Let it be the Bears.
Why not? Why shouldn't Michael Sam play here? Why shouldn't we have a front-row seat for this social study?
Sam is poised to become the first openly gay man to play in one of the United States' four major team sports.
For those of you wondering why this is a story at all, the word "first" explains it.
The first woman to play major-league baseball will be a story. The first 4-footer to play in the NBA will be a story.
So Michael Sam is a story for being new, and the plot might as well be played out in Chicago.
With his announcement over the weekend, Sam revealed who he is. Now it's up to the NFL to reveal what it is.
Is the league prepared for the 21st century? Can management manage the media circus that will accompany Sam's arrival? Can players cope with change?
Make no mistake. Sam will be in some team's training camp. Early projections have him as a middle-round draft pick, and the NFL can't afford the implication if he falls too far from there.
How bad would that make the league look? Bad enough to be characterized as Neanderthals like some of their players are? Bad enough to be sued for discriminating against a gay man?
Sam told his college coaches and teammates at Missouri that he was gay and it wasn't a problem. If it is a problem in the NFL, that wouldn't speak well for how grown up the league is.

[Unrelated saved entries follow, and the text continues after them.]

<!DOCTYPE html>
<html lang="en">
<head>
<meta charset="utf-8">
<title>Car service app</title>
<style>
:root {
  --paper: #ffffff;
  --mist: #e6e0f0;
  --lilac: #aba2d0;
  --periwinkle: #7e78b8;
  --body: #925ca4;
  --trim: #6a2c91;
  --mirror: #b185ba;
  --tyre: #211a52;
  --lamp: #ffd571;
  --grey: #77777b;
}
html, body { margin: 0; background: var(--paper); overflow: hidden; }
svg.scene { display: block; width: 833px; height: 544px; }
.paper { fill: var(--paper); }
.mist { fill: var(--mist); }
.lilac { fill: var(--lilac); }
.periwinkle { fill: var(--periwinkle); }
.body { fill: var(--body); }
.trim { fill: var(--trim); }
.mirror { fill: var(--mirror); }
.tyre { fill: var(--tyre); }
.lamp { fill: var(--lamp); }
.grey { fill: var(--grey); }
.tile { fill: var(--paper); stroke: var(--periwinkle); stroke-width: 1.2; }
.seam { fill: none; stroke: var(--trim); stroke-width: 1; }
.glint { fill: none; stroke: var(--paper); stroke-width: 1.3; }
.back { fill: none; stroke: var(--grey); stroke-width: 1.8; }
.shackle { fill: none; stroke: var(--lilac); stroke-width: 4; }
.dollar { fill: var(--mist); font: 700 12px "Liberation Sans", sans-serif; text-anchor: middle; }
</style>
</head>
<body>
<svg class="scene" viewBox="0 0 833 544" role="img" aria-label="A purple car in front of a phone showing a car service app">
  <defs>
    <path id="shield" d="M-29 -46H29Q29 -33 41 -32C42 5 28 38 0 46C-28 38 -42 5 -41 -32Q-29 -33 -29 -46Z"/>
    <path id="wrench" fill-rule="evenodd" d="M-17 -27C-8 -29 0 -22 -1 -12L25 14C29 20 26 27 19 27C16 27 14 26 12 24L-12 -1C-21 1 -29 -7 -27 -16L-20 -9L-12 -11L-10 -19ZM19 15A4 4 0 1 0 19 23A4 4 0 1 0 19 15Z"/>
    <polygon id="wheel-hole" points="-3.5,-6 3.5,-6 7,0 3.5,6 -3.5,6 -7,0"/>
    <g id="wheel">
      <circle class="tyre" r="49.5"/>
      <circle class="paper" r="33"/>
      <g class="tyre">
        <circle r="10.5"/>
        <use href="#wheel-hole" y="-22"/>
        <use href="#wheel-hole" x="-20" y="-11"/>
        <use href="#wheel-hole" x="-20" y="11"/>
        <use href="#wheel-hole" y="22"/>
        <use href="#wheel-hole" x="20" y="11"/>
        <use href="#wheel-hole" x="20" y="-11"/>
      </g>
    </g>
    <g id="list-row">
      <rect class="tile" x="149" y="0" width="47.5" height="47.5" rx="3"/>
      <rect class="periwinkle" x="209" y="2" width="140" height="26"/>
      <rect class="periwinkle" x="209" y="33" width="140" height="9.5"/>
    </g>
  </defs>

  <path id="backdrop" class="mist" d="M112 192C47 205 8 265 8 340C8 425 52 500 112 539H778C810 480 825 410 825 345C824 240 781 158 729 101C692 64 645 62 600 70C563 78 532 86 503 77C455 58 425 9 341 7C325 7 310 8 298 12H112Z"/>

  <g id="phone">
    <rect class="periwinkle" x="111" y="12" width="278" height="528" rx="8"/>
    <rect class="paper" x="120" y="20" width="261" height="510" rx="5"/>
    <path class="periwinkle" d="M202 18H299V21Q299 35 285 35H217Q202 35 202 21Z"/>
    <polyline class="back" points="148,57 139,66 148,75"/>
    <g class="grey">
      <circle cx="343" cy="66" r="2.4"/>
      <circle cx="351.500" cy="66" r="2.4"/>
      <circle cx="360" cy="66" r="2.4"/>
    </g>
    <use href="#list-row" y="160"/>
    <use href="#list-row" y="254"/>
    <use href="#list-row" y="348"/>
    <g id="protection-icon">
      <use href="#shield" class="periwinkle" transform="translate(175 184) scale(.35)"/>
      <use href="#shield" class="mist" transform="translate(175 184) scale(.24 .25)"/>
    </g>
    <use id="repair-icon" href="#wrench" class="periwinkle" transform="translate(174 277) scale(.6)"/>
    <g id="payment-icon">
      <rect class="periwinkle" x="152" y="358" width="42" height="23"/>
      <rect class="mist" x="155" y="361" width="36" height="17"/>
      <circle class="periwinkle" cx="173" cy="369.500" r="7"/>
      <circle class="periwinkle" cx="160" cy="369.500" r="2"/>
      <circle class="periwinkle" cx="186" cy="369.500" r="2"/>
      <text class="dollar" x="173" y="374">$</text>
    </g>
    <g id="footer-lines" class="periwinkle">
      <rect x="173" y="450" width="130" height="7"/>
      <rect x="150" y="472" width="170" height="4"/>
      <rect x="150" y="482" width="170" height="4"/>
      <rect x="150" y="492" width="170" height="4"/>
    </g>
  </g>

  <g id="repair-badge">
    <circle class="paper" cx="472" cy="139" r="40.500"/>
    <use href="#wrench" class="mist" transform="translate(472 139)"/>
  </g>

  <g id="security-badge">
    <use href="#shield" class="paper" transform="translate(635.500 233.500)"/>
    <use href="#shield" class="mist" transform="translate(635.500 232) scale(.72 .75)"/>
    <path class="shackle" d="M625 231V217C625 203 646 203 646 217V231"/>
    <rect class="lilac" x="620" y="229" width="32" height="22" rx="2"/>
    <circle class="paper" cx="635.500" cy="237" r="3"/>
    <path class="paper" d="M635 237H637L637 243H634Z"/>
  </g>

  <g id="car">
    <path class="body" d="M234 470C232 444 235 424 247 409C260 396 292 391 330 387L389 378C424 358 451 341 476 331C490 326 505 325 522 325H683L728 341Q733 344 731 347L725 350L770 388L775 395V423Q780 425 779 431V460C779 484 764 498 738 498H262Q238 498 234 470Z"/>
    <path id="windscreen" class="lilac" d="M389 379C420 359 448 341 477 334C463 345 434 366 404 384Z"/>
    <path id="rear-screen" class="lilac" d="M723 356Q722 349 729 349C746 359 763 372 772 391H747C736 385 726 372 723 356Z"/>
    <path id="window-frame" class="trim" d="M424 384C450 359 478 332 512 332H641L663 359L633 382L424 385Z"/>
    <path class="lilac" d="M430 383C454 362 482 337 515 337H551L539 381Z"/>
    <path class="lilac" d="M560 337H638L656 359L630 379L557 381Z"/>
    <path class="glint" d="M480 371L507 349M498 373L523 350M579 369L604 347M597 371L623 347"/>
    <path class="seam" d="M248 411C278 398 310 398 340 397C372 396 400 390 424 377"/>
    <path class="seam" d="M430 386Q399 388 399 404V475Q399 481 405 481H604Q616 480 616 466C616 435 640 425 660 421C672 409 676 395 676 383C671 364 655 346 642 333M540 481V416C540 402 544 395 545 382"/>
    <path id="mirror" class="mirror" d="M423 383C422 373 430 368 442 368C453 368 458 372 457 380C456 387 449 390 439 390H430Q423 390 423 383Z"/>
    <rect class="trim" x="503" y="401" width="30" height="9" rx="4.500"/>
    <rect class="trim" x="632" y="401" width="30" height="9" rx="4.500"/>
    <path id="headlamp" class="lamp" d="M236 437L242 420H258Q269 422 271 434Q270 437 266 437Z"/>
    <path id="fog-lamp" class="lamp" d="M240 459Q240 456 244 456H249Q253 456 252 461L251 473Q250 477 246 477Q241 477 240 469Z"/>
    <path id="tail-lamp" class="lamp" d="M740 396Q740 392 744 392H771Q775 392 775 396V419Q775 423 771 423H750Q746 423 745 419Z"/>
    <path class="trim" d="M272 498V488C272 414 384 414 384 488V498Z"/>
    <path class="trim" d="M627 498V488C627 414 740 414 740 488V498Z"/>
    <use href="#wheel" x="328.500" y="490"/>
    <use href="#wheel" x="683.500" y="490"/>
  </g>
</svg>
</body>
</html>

Bears owners the McCaskeys, club president Ted Phillips, general manager Phil Emery and head coach Marc Trestman all appear to be fair-minded folks.
Wouldn't they make the Bears a good fit for Sam, assuming he isn't the next Shea McClellin?

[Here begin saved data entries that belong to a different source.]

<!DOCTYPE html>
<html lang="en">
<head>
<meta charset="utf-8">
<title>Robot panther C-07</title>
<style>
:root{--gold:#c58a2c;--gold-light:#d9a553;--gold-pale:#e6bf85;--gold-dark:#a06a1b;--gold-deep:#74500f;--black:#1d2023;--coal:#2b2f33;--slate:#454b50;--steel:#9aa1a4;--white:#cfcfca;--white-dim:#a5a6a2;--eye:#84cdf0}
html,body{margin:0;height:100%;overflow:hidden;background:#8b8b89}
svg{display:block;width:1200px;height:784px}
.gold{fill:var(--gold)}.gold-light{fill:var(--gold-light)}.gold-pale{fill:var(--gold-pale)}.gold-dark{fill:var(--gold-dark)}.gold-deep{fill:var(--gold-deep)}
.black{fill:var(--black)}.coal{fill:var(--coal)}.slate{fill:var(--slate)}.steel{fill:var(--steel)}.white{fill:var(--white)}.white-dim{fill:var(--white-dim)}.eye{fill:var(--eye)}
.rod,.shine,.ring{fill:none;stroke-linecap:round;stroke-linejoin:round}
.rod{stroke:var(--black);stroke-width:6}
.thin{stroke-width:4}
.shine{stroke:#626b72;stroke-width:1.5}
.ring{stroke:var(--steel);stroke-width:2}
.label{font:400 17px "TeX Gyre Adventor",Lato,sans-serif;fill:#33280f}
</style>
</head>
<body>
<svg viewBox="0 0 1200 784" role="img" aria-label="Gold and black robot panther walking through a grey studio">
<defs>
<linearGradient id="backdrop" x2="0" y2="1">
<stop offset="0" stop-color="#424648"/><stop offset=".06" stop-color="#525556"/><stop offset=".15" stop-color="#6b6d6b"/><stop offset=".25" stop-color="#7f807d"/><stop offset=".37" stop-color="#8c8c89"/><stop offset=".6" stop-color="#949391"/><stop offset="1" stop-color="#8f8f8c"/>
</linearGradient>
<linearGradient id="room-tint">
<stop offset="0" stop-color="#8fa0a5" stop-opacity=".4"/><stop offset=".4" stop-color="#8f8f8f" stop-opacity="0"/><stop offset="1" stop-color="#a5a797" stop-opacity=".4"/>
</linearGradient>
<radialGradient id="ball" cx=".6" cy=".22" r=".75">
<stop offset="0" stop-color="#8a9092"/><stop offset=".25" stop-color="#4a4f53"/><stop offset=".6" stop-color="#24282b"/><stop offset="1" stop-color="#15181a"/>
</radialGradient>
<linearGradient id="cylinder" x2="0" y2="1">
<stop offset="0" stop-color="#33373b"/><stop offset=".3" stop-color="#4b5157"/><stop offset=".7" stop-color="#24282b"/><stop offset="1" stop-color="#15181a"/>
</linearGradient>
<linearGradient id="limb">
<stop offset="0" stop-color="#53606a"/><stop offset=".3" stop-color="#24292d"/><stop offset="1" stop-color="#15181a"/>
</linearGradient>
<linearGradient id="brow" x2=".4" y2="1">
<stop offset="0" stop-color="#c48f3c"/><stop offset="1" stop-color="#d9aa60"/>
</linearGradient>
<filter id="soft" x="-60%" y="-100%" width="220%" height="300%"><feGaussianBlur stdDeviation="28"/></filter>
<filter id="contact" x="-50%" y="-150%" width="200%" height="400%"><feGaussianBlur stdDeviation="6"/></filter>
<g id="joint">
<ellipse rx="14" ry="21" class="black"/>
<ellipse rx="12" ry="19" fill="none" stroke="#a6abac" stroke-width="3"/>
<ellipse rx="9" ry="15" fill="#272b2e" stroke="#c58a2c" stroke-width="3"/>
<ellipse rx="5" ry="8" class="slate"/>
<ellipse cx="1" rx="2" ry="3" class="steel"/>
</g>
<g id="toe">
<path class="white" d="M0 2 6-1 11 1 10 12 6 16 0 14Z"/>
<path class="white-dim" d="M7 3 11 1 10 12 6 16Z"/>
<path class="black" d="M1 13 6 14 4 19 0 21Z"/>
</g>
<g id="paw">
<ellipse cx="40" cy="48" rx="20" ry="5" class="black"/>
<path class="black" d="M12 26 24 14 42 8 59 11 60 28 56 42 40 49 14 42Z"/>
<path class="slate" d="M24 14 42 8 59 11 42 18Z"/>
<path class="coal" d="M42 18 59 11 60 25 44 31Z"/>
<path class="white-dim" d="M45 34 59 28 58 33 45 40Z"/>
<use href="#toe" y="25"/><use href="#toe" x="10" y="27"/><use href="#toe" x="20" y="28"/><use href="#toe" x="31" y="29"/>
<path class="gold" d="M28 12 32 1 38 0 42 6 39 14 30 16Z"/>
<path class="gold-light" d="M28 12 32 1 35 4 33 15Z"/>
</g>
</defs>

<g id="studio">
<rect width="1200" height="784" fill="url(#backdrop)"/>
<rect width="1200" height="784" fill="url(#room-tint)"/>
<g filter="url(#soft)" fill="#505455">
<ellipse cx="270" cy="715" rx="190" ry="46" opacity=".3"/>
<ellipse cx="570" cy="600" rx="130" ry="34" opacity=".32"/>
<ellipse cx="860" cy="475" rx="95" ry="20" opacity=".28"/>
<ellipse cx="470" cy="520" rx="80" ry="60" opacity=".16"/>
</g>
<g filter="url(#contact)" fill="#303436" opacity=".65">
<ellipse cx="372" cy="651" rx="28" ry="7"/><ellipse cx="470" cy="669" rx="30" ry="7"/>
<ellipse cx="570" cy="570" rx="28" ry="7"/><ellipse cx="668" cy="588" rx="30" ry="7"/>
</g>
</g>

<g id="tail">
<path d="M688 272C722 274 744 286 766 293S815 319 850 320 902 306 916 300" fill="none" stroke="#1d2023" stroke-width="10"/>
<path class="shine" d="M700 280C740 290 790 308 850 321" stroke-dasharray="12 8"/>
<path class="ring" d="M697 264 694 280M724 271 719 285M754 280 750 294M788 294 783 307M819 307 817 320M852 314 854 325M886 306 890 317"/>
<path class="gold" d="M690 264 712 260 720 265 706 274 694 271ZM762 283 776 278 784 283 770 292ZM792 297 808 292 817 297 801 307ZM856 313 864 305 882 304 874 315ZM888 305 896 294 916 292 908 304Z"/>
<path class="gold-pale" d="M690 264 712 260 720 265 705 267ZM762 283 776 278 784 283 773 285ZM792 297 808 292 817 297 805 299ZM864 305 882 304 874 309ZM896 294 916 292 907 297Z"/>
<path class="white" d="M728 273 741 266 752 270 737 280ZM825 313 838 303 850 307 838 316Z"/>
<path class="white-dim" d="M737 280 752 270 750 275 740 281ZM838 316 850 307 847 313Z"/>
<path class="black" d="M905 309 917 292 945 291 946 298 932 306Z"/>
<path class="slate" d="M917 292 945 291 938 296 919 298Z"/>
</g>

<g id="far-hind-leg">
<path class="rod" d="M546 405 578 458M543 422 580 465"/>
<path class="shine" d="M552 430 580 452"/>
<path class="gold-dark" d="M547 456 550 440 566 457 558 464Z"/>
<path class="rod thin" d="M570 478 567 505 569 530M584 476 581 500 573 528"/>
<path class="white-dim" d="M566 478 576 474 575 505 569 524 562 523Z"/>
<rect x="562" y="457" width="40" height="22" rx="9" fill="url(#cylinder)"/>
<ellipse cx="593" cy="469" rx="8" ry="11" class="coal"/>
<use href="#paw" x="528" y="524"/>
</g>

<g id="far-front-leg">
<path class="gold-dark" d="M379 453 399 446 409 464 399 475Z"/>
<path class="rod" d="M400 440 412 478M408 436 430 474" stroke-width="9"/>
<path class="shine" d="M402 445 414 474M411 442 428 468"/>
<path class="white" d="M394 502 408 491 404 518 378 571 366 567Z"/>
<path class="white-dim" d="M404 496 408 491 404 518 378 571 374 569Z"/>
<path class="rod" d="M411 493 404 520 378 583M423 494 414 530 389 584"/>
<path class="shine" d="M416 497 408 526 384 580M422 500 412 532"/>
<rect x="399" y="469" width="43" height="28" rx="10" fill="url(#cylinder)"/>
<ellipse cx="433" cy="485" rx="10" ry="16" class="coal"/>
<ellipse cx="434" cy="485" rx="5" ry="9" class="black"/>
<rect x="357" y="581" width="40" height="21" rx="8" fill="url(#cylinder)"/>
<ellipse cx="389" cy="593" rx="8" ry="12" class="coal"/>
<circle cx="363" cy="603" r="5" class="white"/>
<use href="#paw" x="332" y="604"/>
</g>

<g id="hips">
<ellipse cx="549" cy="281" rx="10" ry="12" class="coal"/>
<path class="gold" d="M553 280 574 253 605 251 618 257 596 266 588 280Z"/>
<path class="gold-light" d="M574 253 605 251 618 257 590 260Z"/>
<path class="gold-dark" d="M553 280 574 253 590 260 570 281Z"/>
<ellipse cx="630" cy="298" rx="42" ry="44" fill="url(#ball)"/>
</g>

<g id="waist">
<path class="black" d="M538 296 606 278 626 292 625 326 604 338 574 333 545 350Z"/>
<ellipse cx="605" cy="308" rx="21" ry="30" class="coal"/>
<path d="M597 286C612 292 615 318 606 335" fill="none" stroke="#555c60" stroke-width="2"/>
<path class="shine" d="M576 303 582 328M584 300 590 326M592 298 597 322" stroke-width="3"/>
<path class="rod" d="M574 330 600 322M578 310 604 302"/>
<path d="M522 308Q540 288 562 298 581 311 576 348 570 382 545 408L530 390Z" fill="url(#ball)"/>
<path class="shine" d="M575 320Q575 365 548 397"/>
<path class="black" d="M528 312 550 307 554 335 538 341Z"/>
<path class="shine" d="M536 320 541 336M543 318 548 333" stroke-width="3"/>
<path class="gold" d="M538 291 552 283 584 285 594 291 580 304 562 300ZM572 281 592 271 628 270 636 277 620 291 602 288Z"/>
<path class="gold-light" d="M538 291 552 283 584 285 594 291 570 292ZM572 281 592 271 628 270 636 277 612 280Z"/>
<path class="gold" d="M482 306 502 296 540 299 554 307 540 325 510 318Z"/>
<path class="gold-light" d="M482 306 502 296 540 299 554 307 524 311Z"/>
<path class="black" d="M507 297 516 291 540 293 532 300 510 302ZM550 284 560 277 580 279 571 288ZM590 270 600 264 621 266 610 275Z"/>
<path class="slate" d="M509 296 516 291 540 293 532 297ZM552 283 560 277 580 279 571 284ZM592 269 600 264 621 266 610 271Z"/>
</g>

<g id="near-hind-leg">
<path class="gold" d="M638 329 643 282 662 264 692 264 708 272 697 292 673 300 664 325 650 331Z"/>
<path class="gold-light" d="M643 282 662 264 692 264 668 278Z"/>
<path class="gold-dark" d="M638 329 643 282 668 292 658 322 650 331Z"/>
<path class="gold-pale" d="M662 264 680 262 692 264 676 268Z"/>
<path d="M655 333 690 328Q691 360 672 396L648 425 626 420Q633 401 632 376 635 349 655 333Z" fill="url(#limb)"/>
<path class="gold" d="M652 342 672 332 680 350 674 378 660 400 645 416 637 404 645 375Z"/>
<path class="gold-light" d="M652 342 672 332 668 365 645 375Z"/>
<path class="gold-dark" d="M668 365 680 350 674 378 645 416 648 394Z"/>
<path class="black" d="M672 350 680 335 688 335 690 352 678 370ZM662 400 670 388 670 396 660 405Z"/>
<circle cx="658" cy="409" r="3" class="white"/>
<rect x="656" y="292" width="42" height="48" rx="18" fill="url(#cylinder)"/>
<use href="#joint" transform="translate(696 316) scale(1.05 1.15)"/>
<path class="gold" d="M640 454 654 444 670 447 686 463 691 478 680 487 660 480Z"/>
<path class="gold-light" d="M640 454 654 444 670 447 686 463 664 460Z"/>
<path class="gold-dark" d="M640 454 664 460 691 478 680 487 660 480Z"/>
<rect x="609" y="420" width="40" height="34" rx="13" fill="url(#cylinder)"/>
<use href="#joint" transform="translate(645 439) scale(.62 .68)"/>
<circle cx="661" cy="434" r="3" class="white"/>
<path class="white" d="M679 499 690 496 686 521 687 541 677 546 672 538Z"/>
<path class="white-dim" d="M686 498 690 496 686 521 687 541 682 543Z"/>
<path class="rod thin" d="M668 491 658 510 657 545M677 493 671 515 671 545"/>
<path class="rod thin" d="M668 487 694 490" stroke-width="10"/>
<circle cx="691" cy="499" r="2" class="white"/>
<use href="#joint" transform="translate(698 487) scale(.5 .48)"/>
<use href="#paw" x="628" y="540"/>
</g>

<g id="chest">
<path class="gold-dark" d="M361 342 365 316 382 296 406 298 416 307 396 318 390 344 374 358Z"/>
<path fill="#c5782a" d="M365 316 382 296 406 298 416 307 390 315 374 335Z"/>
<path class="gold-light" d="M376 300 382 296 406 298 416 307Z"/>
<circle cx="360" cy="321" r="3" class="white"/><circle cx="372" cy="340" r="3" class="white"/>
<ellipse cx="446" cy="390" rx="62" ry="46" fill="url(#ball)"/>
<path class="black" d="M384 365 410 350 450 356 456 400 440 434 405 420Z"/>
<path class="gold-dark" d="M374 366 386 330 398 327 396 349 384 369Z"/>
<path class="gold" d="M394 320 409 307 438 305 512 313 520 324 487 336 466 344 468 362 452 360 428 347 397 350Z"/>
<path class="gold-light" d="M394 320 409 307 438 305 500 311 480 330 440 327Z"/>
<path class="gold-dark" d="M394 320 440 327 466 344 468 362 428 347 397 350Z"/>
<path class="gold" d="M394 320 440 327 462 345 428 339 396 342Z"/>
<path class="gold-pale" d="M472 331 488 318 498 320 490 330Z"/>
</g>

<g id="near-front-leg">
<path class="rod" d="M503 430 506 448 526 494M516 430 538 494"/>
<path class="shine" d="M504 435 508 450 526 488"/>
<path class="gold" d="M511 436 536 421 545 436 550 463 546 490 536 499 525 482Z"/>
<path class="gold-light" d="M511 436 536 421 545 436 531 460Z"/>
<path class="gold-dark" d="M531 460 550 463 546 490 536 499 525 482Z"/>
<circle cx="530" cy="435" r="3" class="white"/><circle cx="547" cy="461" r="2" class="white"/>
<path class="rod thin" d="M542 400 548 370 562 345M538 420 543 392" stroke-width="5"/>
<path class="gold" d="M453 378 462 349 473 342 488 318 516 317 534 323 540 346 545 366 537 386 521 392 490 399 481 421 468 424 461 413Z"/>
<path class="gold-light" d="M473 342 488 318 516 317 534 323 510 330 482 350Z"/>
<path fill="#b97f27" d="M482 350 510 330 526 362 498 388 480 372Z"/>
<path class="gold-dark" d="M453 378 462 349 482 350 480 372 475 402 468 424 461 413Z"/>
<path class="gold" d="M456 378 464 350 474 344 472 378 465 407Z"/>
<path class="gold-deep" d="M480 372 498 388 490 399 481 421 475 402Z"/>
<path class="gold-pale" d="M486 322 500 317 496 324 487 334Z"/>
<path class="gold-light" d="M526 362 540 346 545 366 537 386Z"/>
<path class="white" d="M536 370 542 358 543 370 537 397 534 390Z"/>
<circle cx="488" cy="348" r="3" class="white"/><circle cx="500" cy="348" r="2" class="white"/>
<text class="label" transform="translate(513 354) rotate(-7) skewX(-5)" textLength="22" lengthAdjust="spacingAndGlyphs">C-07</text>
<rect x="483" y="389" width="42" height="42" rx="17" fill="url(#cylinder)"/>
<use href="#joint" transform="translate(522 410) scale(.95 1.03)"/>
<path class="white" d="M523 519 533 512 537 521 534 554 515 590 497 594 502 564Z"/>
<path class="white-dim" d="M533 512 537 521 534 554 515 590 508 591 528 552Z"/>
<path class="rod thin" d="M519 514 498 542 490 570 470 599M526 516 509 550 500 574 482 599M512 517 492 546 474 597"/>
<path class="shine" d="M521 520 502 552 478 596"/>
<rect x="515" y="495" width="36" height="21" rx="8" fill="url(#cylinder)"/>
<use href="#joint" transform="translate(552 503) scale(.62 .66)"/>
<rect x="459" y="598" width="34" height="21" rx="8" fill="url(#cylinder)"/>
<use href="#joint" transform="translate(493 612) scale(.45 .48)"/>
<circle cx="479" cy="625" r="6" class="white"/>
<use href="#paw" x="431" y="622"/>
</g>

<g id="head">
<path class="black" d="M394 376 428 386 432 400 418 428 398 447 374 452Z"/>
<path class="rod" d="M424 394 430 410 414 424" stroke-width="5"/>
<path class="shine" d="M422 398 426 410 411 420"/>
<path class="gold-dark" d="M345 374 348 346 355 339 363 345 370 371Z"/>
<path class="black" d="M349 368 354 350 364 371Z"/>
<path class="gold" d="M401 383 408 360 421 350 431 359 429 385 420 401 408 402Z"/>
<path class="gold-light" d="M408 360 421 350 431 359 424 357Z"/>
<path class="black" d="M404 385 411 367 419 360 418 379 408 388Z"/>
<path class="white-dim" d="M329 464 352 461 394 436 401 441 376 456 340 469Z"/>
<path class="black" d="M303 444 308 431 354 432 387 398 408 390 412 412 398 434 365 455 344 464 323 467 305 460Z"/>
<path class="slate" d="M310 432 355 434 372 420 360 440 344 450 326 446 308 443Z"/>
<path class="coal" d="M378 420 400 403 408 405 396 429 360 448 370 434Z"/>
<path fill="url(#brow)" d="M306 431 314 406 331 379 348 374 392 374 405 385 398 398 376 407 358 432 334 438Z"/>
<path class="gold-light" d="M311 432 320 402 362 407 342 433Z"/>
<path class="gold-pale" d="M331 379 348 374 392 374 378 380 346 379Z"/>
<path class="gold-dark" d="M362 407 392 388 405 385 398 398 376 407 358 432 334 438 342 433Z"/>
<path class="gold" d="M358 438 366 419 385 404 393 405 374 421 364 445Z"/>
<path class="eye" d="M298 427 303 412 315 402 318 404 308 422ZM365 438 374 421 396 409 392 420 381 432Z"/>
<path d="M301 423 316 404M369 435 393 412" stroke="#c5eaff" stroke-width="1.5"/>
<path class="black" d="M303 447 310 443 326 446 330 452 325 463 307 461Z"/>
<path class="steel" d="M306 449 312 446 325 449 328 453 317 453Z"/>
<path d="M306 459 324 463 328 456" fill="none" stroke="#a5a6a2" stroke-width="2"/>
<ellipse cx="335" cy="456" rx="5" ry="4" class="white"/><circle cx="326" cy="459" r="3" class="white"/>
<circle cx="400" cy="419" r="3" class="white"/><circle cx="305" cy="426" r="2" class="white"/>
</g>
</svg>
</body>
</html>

Too bad the Bulls didn't sign Jason Collins after he revealed last year that he's gay. But they didn't need him, and his career was pretty much over anyway.
The Bears, though, do need defensive linemen, and Sam was a defensive end at Missouri and the SEC's defensive player of the year.
So why wouldn't the Bears take a flyer on history?
Ironically, the best people that Michael Sam has going for him are Richie Incognito and Jonathan Martin.
The two former Dolphins offensive linemen were at the center of a scandal that shined a spotlight on the NFL's dubious workplace culture.
Harassment, bullying, profanity and all sorts of insensitivities were part of the Miami mess.
The situation down there forced the NFL to define what is acceptable and unacceptable inside football locker rooms. Roger Goodell, the commissioner of commerce, has enough concussion lawsuits to settle without allowing more legal action concerning the workplace environment.
The Dolphins' scandal will ensure that Sam is treated just like any other rookie with aspirations for a long career. Propriety is the NFL's new reality that he'll encounter.
The worst ribbing Michael Sam might get might involve having two first names.
So, seriously, why shouldn't he play here?
Drunken fans and angry opponents? It's easy for them to be consumed by the moment and shout barbs that will include mentions of a player's sexual orientation.
Teammates? There will be resistance among some of them and they'll have to learn to tolerate the arrangement if not embrace it.
Uncomfortable incidents will arise, but Michael Sam was strong enough to come out, so he should be strong enough to deal with them.
Eventually, gay NFL players won't be a story and we'll be able to move on to waiting to chronicle the story of the first Martian to play in the NHL.
Please, let it be for the Blackhawks.